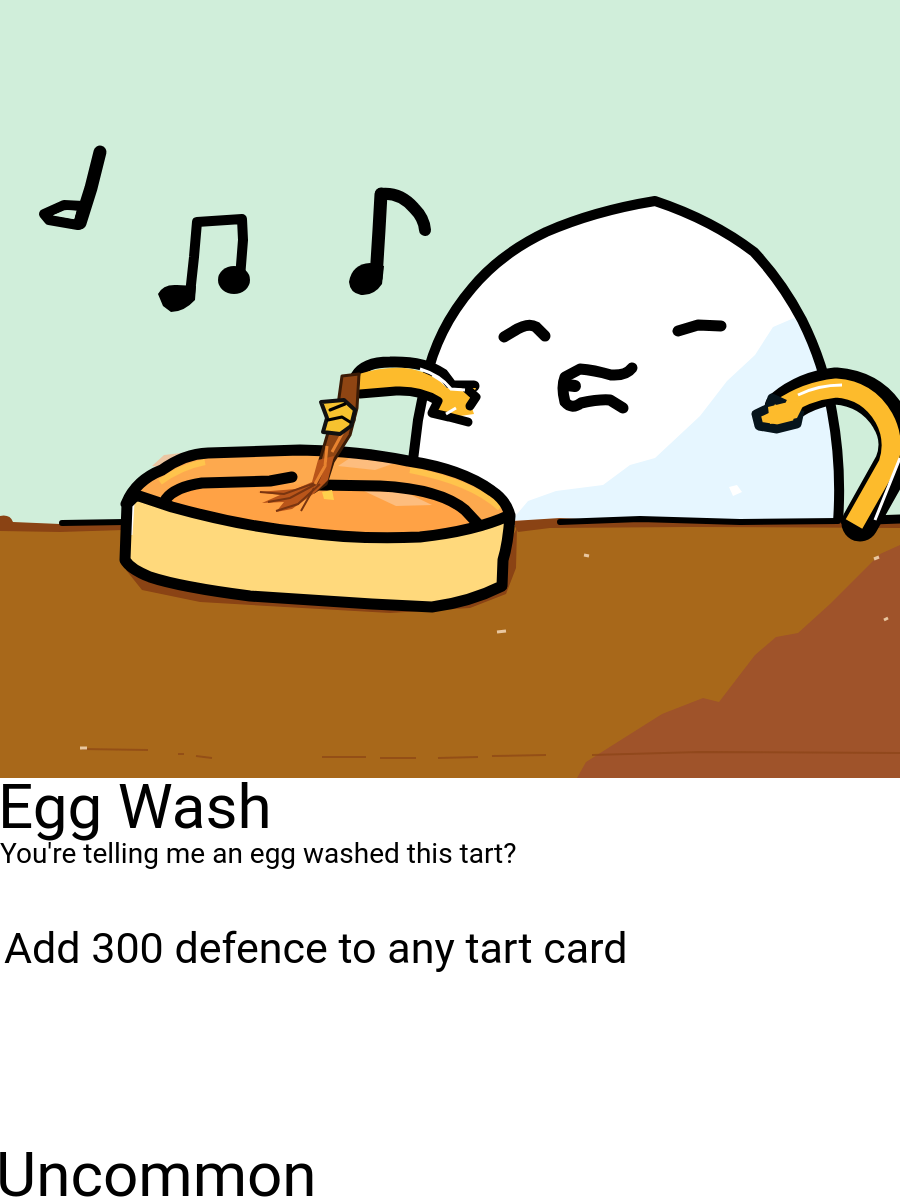
<!DOCTYPE html>
<html lang="en">
<head>
<meta charset="utf-8">
<title>Egg Wash</title>
<style>
:root{--paper:#fff;--ink:#000;--mint:#d0eeda;--wood:#a8681a;--wood-shade:#9f532a;--rust:#8a4314;--egg:#fff;--egg-shade:#e6f6ff;--crust:#ffd97c;--crust-edge:#fda94e;--filling:#ffa245;--arm:#fdbb2c;--brush:#8f4513;--bristle:#b9551a}
*{margin:0;padding:0;box-sizing:border-box}
html,body{width:900px;height:1200px;overflow:hidden;background:var(--paper)}
.card{position:relative;width:900px;height:1200px;overflow:hidden;background:var(--paper);color:var(--ink);font-family:Roboto,sans-serif;font-weight:400}
.art{position:absolute;left:0;top:0;display:block}
.card h1,.card p{position:absolute;font-weight:400;line-height:1;white-space:nowrap}
.card .title{left:-2px;top:776px;font-size:62px}
.card .flavour{left:0;top:840px;font-size:28px}
.card .effect{left:4px;top:927px;font-size:43px}
.card .rarity{left:-4px;top:1150px;font-size:62px;line-height:50px}
.line{fill:none;stroke:var(--ink);stroke-linecap:round;stroke-linejoin:round}
</style>
</head>
<body>
<main class="card">
<svg class="art" width="900" height="778" viewBox="0 0 900 778" role="img" aria-label="A whistling egg brushes egg wash onto a tart">
  <rect class="wall" width="900" height="778" fill="var(--mint)"/>

  <g class="notes">
    <path class="line" stroke-width="13" d="M100 152L91 188L80 223"/>
    <path class="line" stroke-width="10" d="M83 206L64 205L44 214L49 220L78 225Z" fill="none"/>
    <path fill="var(--mint)" d="M54 215L67 210L76 211L74 219Z"/>
    <path class="line" stroke-width="10" d="M190 294L194 257L197 222L242 219L243 240L240 278"/>
    <path d="M158 294Q163 284 177 285L196 286L195 300Q184 312 171 312L163 306Z"/>
    <ellipse cx="234" cy="280" rx="16" ry="14"/>
    <path class="line" stroke-width="13" d="M376 278L379 230L381 194"/>
    <path class="line" stroke-width="12" d="M381 194Q400 192 414 208Q424 218 425 230"/>
    <path d="M349 282Q352 264 370 263L384 266L382 284Q374 296 361 295Q350 293 349 282Z"/>
  </g>

  <g class="egg">
    <path fill="var(--egg)" d="M412 460L425 385Q436 329 472 287Q500 252 546 231Q590 211 655 201Q710 217 752 250Q784 283 806 327Q828 372 834 426Q842 470 838 524L500 524Z"/>
    <path fill="var(--egg-shade)" d="M512 520L528 501L556 491L603 485L630 465L655 458L700 416L727 381L755 355L773 327L794 318L808 334L826 376L835 440L838 524Z"/>
    <path fill="#fff" d="M729 487L737 485L742 492L733 496Z"/>
    <path class="line" stroke-width="10" d="M413 460L418 420L426 380Q437 329 472 288Q500 254 546 232Q594 211 655 201Q712 220 754 252Q782 282 802 320Q824 364 832 412Q842 466 838 522"/>
    <g class="face line" stroke-width="11">
      <path d="M504 337L514 331Q528 322 536 327L545 336"/>
      <path d="M678 331L698 325L721 326"/>
      <path d="M632 368Q626 376 611 375Q594 370 580 369L565 377Q561 387 565 402Q572 410 581 403Q600 399 610 400L623 408"/>
      <path stroke-width="12" d="M567 385L575 386"/>
    </g>
  </g>

  <g class="counter">
    <path fill="var(--wood)" d="M0 526H900V778H0Z"/>
    <path fill="var(--wood-shade)" d="M900 545L880 554L830 604L798 633L776 637L755 655L719 702L703 698L662 714L616 743L586 762L577 778H900Z"/>
    <path fill="var(--rust)" d="M0 516Q10 514 13 522L60 524L124 521V530L60 532L0 531ZM512 521L560 518L640 522L900 521V528L690 527L550 528L518 532Z"/>
    <path class="line" stroke-width="6" d="M62 523L125 522M560 522L640 519L740 522L838 521"/>
    <path class="line" stroke-width="9" d="M845 521L900 519"/>
    <path fill="none" stroke="var(--rust)" stroke-width="2" opacity=".65" d="M82 749L148 750M178 754L184 754M196 756L212 758M322 757L366 757M380 758L416 758M438 758L478 757M492 756L546 755M592 755L700 752L900 753"/>
    <path fill="none" stroke="#e9c7a0" stroke-width="3" d="M80 748L87 748M497 632L506 631M584 555L589 556M874 559L879 557M884 620L888 618"/>
  </g>

  <g class="right-arm">
    <path class="line" stroke-width="37" stroke-linecap="butt" d="M783 408Q806 389 836 386Q872 389 889 418Q903 440 893 464L860 523"/>
    <path fill="none" stroke="var(--arm)" stroke-width="19" d="M780 409Q806 391 836 388Q868 390 884 418Q896 440 888 464L854 524"/>
    <path fill="none" stroke="#fff" stroke-width="3" d="M798 395Q818 385 842 385M900 458L875 520"/>
    <path fill="var(--arm)" stroke="#06141c" stroke-width="9" stroke-linejoin="round" d="M785 404L772 398L769 408L756 414L759 426L777 429L797 424L800 410"/>
    <path fill="var(--arm)" d="M768 407L784 403L806 400L797 418L770 424Z"/>
  </g>

  <g class="tart">
    <path fill="var(--rust)" d="M126 570L142 590L200 602L390 613L470 608L506 594L516 568L517 528L500 560L430 595L250 592Z"/>
    <path fill="#f7b58c" opacity=".7" d="M152 466L164 455L190 452L180 470Z"/>
    <path fill="var(--crust-edge)" d="M128 500Q138 470 204 453Q300 449 408 461Q478 472 508 504L510 524L470 538L150 520Z"/>
    <path fill="var(--filling)" d="M166 498Q176 485 205 483L380 486Q440 488 478 524L440 536L340 537L220 526Z"/>
    <path fill="#fdbd7e" d="M364 491L405 492L432 505L396 506ZM350 458L395 463L375 470L338 466Z"/>
    <path fill="none" stroke="#ffc44c" stroke-width="6" d="M410 470Q472 482 500 508M160 482Q180 467 205 462"/>
    <path fill="var(--crust)" d="M128 496L172 508L250 526L370 538L450 535L510 515L506 562L501 588L430 605L370 604L240 595L150 578L126 562Z"/>
    <path fill="none" stroke="#fff" stroke-width="3" d="M133 503L131 535M501 582L504 548"/>
    <path class="line" stroke-width="11" d="M126 504Q136 480 162 470Q184 454 208 453L300 450Q360 451 408 461Q462 469 492 491Q507 501 510 516Q508 544 503 560L502 586Q470 602 432 607L372 604L250 596Q180 587 150 577Q130 569 125 560L127 504L136 495L172 507Q240 526 300 532Q360 540 420 537Q476 531 510 515"/>
    <path class="line" stroke-width="11" d="M166 499Q175 487 202 483L270 481L292 477M320 485L380 486Q440 489 465 510L479 525"/>
  </g>

  <g class="left-arm">
    <path class="line" stroke-width="11" d="M356 376Q364 362 390 362Q424 361 443 374L452 386L474 386"/>
    <path fill="var(--arm)" d="M359 374Q388 365 412 369Q434 374 447 388L476 388L470 402L474 414L446 418L430 408L438 400Q416 388 360 394Z"/>
    <path class="line" stroke-width="9" d="M360 394L396 391Q420 390 438 401L432 413L449 417L468 422M466 388L476 397L470 406"/>
    <path fill="none" stroke="#fff" stroke-width="3" d="M420 369Q440 375 451 389L465 390M446 414L456 408"/>
    <path class="line" stroke-width="7" d="M357 372L352 420"/>
  </g>

  <g class="pastry-brush">
    <path fill="var(--brush)" stroke="#3b1b06" stroke-width="3" stroke-linejoin="round" d="M342 376L359 374L357 408L350 435L333 462L326 484L314 492L320 460L327 436L338 405Z"/>
    <path fill="var(--bristle)" d="M318 460L334 456L328 480L316 492L292 509L276 512L284 502L262 503L280 495L258 492L296 489L312 482Z"/>
    <path fill="none" stroke="#7a3510" stroke-width="2" d="M326 462L318 482L284 494L260 492M318 483L290 498L268 502M320 484L298 504L276 511M314 488L301 511"/>
    <path fill="none" stroke="#e8832f" stroke-width="3" d="M327 446L325 466L315 484M343 432L332 452"/>
    <path fill="#f6c22f" stroke="#111" stroke-width="4" stroke-linejoin="round" d="M321 402L344 400L355 410L351 426L340 434L323 432L327 418Z"/>
    <path class="line" stroke-width="3" d="M330 410L345 404M328 420L342 417L350 422"/>
    <path fill="#ffd04c" d="M322 492L332 490L334 500L324 499Z"/>
  </g>
</svg>
<h1 class="title">Egg Wash</h1>
<p class="flavour">You're telling me an egg washed this tart?</p>
<p class="effect">Add 300 defence to any tart card</p>
<p class="rarity">Uncommon</p>
</main>
</body>
</html>
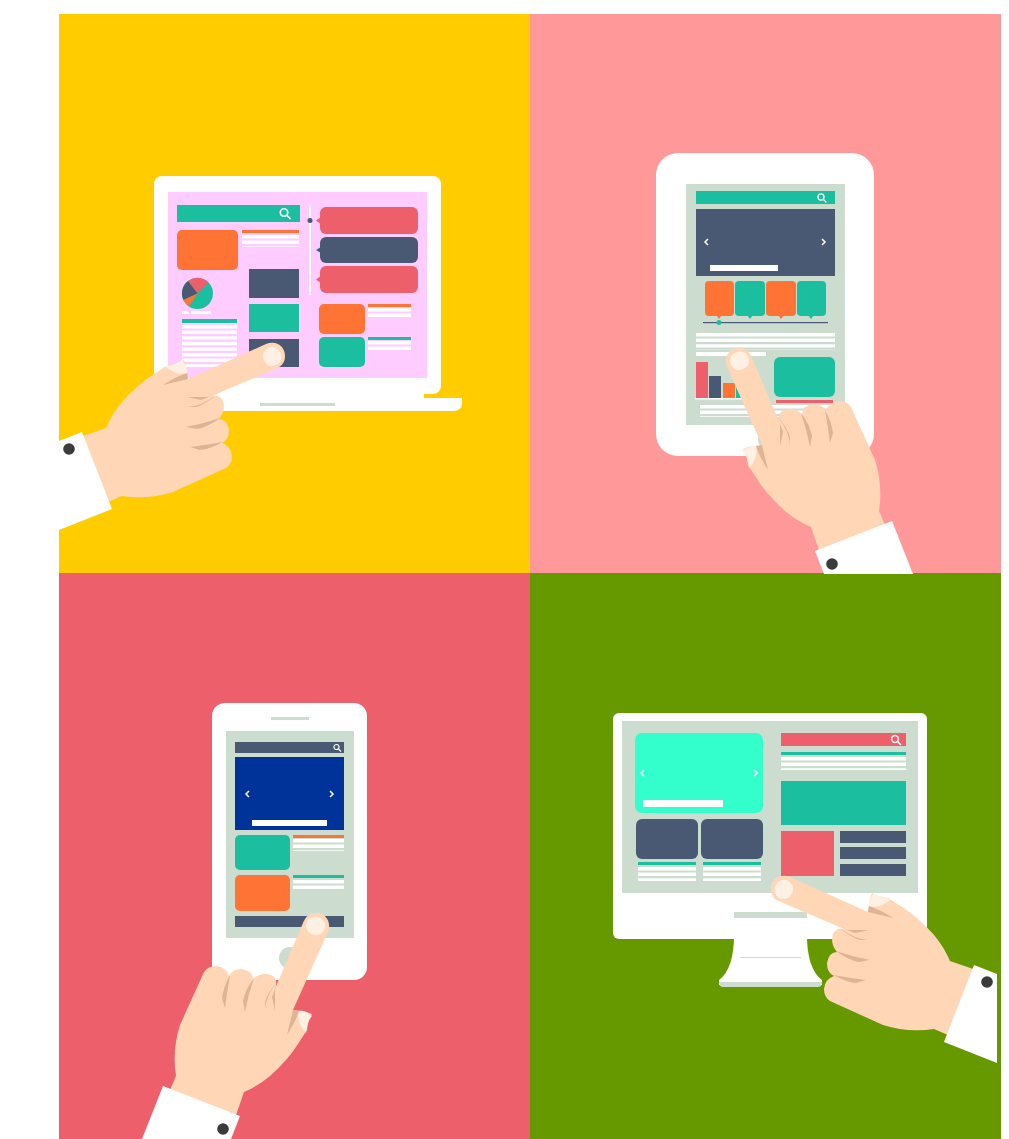
<!DOCTYPE html>
<html lang="en">
<head>
<meta charset="utf-8">
<title>Touch devices</title>
<style>
:root{--yellow:#ffcc00;--pink:#ff9999;--coral:#ec5f6b;--green:#669900;--teal:#1cbea0;--navy:#4a5973;--orange:#ff7334;--sage:#ccdccf;--lilac:#ffccff;--blue:#003399;--aqua:#33ffcc;--white:#fff;--skin:#ffd6b6;--crease:#dfb494;--nail:#fff0e4;--button:#3b3b3b}
html,body{margin:0;background:var(--white);overflow:hidden}
svg{display:block;width:1009px;height:1139px}
.yellow{fill:var(--yellow)}.pink{fill:var(--pink)}.coral{fill:var(--coral)}.green{fill:var(--green)}
.teal{fill:var(--teal)}.navy{fill:var(--navy)}.orange{fill:var(--orange)}.sage{fill:var(--sage)}
.lilac{fill:var(--lilac)}.blue{fill:var(--blue)}.aqua{fill:var(--aqua)}.white{fill:var(--white)}
.skin{fill:var(--skin)}.crease{fill:var(--crease)}.nail{fill:var(--nail)}.button{fill:var(--button)}
.icon{fill:none;stroke:var(--white);stroke-width:1.5}
.text-lines{stroke:var(--white);stroke-dasharray:3.4 2.2}
</style>
</head>
<body>
<svg viewBox="0 0 1009 1139" role="img" aria-label="Hands touching a laptop, a tablet, a phone and a desktop monitor">
<defs>
  <g id="search" class="icon"><circle r="3.4"/><path d="M2.5 2.5 6 6"/></g>
  <path id="prev" class="icon" stroke-width="1" d="M2-3-1 0 2 3"/>
  <path id="next" class="icon" d="M-2-3 1 0-2 3"/>
  <g id="hand">
    <path class="skin" d="M80 437 106 428Q112 414 122 402 138 384 154 374L168 365Q178 364 184 360 187 366 188 379L266 344C277 340 285 347 285 356 285 362 282 366 277 368L209 397Q219 393 223 401 226 411 219 419 227 419 229 430 229 440 222 443 231 446 232 456 232 464 226 468L173 492Q148 500 122 496L108 502Z"/>
    <path class="crease" d="M163 385Q177 376 187 373L188 379ZM187 397 222 390 209 397 201 400ZM185 407Q200 408 217 394 206 404 196 407ZM186 427Q203 424 220 418 208 427 197 429ZM190 447Q206 445 223 442 210 449 200 450Z"/>
    <path class="skin" d="M186 397 268 362 277 368 209 397Z"/>
    <path class="nail" d="M165 366Q177 365 182 360 188 367 187 373 176 376 165 366Z"/>
    <rect class="nail" x="263" y="347" width="18" height="19" rx="8.5" transform="rotate(-24 272 356)"/>
    <path class="white" d="M59 441 82 432 112 509 59 530Z"/>
    <circle class="button" cx="69" cy="449" r="5.8"/>
  </g>
</defs>

<g id="panels">
  <rect class="yellow" x="59" y="14" width="471" height="560"/>
  <rect class="pink" x="530" y="14" width="471" height="560"/>
  <rect class="coral" x="59" y="573" width="471" height="566"/>
  <rect class="green" x="530" y="573" width="471" height="566"/>
</g>

<g id="laptop">
  <rect class="white" x="154" y="176" width="287" height="218" rx="8"/>
  <path class="white" d="M160 398H172V390H424V398H462V403Q462 411 453 411H160Z"/>
  <rect class="sage" x="260" y="403" width="75" height="3"/>
  <rect class="lilac" x="168" y="192" width="259" height="186"/>
  <rect class="teal" x="177" y="205" width="123" height="17"/>
  <use href="#search" transform="translate(284 212.500) scale(1.1)"/>
  <rect class="orange" x="177" y="230" width="61" height="40" rx="5"/>
  <rect class="orange" x="242" y="230" width="57" height="3"/>
  <path class="text-lines" stroke-width="57" d="M270.500 235V247"/>
  <g id="pie-chart">
    <circle class="teal" cx="197.500" cy="293.500" r="15.500"/>
    <path class="coral" d="M197.500 293.500 188 281A15.500 15.500 0 0 1 208.500 282.500Z"/>
    <path class="navy" d="M197.500 293.500 183.500 300A15.500 15.500 0 0 1 188 281Z"/>
    <path class="orange" d="M197.500 293.500 189 306.500A15.500 15.500 0 0 1 183.500 300Z"/>
  </g>
  <path class="white" d="M182 311H187L190 314H182ZM191 311H211V314H191Z"/>
  <rect class="teal" x="182" y="319" width="55" height="4"/>
  <path class="text-lines" stroke-width="55" stroke-dasharray="4 2.300" d="M209.500 325V367"/>
  <rect class="navy" x="249" y="269" width="50" height="29"/>
  <rect class="teal" x="249" y="304" width="50" height="28"/>
  <rect class="navy" x="249" y="339" width="50" height="28"/>
  <rect class="white" x="309" y="205" width="2" height="90"/>
  <circle class="navy" cx="310" cy="220.500" r="2.500"/>
  <g id="speech-bubbles">
    <rect class="coral" x="320" y="207" width="98" height="27" rx="6"/>
    <path class="coral" d="M316 220.500 321 217V224Z"/>
    <rect class="navy" x="320" y="237" width="98" height="26" rx="6"/>
    <path class="navy" d="M316 250 321 247V253Z"/>
    <rect class="coral" x="320" y="266" width="98" height="27" rx="6"/>
    <path class="coral" d="M316 279.500 321 276V283Z"/>
  </g>
  <rect class="orange" x="319" y="304" width="46" height="30" rx="5"/>
  <rect class="orange" x="368" y="304" width="43" height="3"/>
  <path class="text-lines" stroke-width="43" stroke-dasharray="3 2" d="M389.500 308V318"/>
  <rect class="teal" x="319" y="337" width="46" height="30" rx="5"/>
  <rect class="teal" x="368" y="337" width="43" height="3"/>
  <path class="text-lines" stroke-width="43" stroke-dasharray="3 2" d="M389.500 341V351"/>
  <use href="#hand"/>
</g>

<g id="tablet">
  <rect class="white" x="656" y="153" width="218" height="303" rx="22"/>
  <circle class="sage" cx="766" cy="440" r="8"/>
  <rect class="sage" x="686" y="184" width="159" height="241"/>
  <rect class="teal" x="696" y="191" width="139" height="13"/>
  <use href="#search" transform="translate(821 197) scale(.9)"/>
  <rect class="navy" x="696" y="209" width="139" height="67"/>
  <use href="#prev" x="706" y="242"/><use href="#next" x="824" y="242"/>
  <rect class="white" x="710" y="265" width="68" height="6"/>
  <g id="timeline">
    <path class="orange" d="M709 281H730Q734 281 734 285V312Q734 316 730 316H721L719 319 717 316H709Q705 316 705 312V285Q705 281 709 281Z"/>
    <rect class="teal" x="735" y="281" width="30" height="35" rx="4"/>
    <path class="teal" d="M747 315H753L750 319Z"/>
    <rect class="orange" x="766" y="281" width="30" height="35" rx="4"/>
    <path class="orange" d="M778 315H784L781 319Z"/>
    <rect class="teal" x="797" y="281" width="29" height="35" rx="4"/>
    <path class="teal" d="M808 315H814L811 319Z"/>
    <rect class="navy" x="703" y="322" width="125" height="1.200"/>
    <circle class="teal" cx="719" cy="322.500" r="2.500"/>
  </g>
  <path class="text-lines" stroke-width="139" stroke-dasharray="4 2.200" d="M765.500 333V350"/>
  <rect class="white" x="696" y="352" width="70" height="4"/>
  <g id="bar-chart">
    <rect class="coral" x="696" y="362" width="12" height="36"/>
    <rect class="navy" x="709" y="376" width="12" height="22"/>
    <rect class="orange" x="723" y="383" width="12" height="15"/>
    <rect class="teal" x="736" y="386" width="12" height="12"/>
    <rect class="white" x="695" y="398" width="69" height="1.500"/>
  </g>
  <rect class="teal" x="774" y="357" width="61" height="40" rx="6"/>
  <rect class="coral" x="776" y="400" width="57" height="3"/>
  <path class="text-lines" stroke-width="133" d="M766.500 405V417"/>
  <use href="#hand" transform="translate(739 361) rotate(-90) translate(-272 -356)"/>
</g>

<g id="phone">
  <rect class="white" x="212" y="703" width="155" height="277" rx="13"/>
  <rect class="sage" x="271" y="717" width="38" height="3"/>
  <circle class="sage" cx="290" cy="958" r="11"/>
  <rect class="sage" x="226" y="731" width="128" height="207"/>
  <rect class="navy" x="235" y="742" width="109" height="11"/>
  <use href="#search" transform="translate(336.500 747) scale(.75)"/>
  <rect class="blue" x="235" y="757" width="109" height="73"/>
  <use href="#prev" x="247" y="794"/><use href="#next" x="332" y="794"/>
  <rect class="white" x="252" y="820" width="75" height="6"/>
  <rect class="teal" x="235" y="835" width="55" height="35" rx="5"/>
  <rect class="orange" x="293" y="835" width="51" height="3"/>
  <path class="text-lines" stroke-width="51" d="M318.500 839V851"/>
  <rect class="orange" x="235" y="875" width="55" height="36" rx="5"/>
  <rect class="teal" x="293" y="875" width="51" height="3"/>
  <path class="text-lines" stroke-width="51" d="M318.500 880V891"/>
  <rect class="navy" x="235" y="916" width="109" height="11"/>
  <use href="#hand" transform="translate(316 926) scale(-1 1) rotate(-90) translate(-272 -356)"/>
</g>

<g id="monitor">
  <path class="white" d="M734 930H807Q806 968 822 980V985H719V980Q735 968 734 930Z"/>
  <path class="sage" d="M719 982H822Q822 987 818 987H723Q719 987 719 982Z"/>
  <rect class="sage" x="740" y="957" width="61" height="1"/>
  <rect class="white" x="613" y="713" width="314" height="226" rx="6"/>
  <rect class="sage" x="734" y="912" width="73" height="6"/>
  <rect class="sage" x="622" y="721" width="296" height="172"/>
  <rect class="aqua" x="635" y="733" width="128" height="80" rx="7"/>
  <use href="#prev" x="642" y="773"/><use href="#next" x="756" y="773"/>
  <rect class="white" x="643" y="800" width="80" height="7"/>
  <rect class="navy" x="636" y="819" width="62" height="40" rx="6"/>
  <rect class="navy" x="701" y="819" width="62" height="40" rx="6"/>
  <rect class="teal" x="638" y="862" width="58" height="3"/>
  <path class="text-lines" stroke-width="58" d="M667 867V881"/>
  <rect class="teal" x="703" y="862" width="58" height="3"/>
  <path class="text-lines" stroke-width="58" d="M732 867V881"/>
  <rect class="coral" x="781" y="733" width="125" height="13"/>
  <use href="#search" x="895" y="739"/>
  <rect class="teal" x="781" y="752" width="125" height="3"/>
  <path class="text-lines" stroke-width="125" d="M843.500 757V770"/>
  <rect class="teal" x="781" y="781" width="125" height="44"/>
  <rect class="coral" x="781" y="831" width="53" height="45"/>
  <rect class="navy" x="840" y="831" width="66" height="12"/>
  <rect class="navy" x="840" y="847" width="66" height="12"/>
  <rect class="navy" x="840" y="864" width="66" height="12"/>
  <use href="#hand" transform="translate(784 889) scale(-1 1) translate(-272 -356)"/>
</g>
</svg>
</body>
</html>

--------------------

#### Work to be completed:
Filter the records above, keeping each line that contains the word "font".

#### Exercise response:
.card{position:relative;width:900px;height:1200px;overflow:hidden;background:var(--paper);color:var(--ink);font-family:Roboto,sans-serif;font-weight:400}
.card h1,.card p{position:absolute;font-weight:400;line-height:1;white-space:nowrap}
.card .title{left:-2px;top:776px;font-size:62px}
.card .flavour{left:0;top:840px;font-size:28px}
.card .effect{left:4px;top:927px;font-size:43px}
.card .rarity{left:-4px;top:1150px;font-size:62px;line-height:50px}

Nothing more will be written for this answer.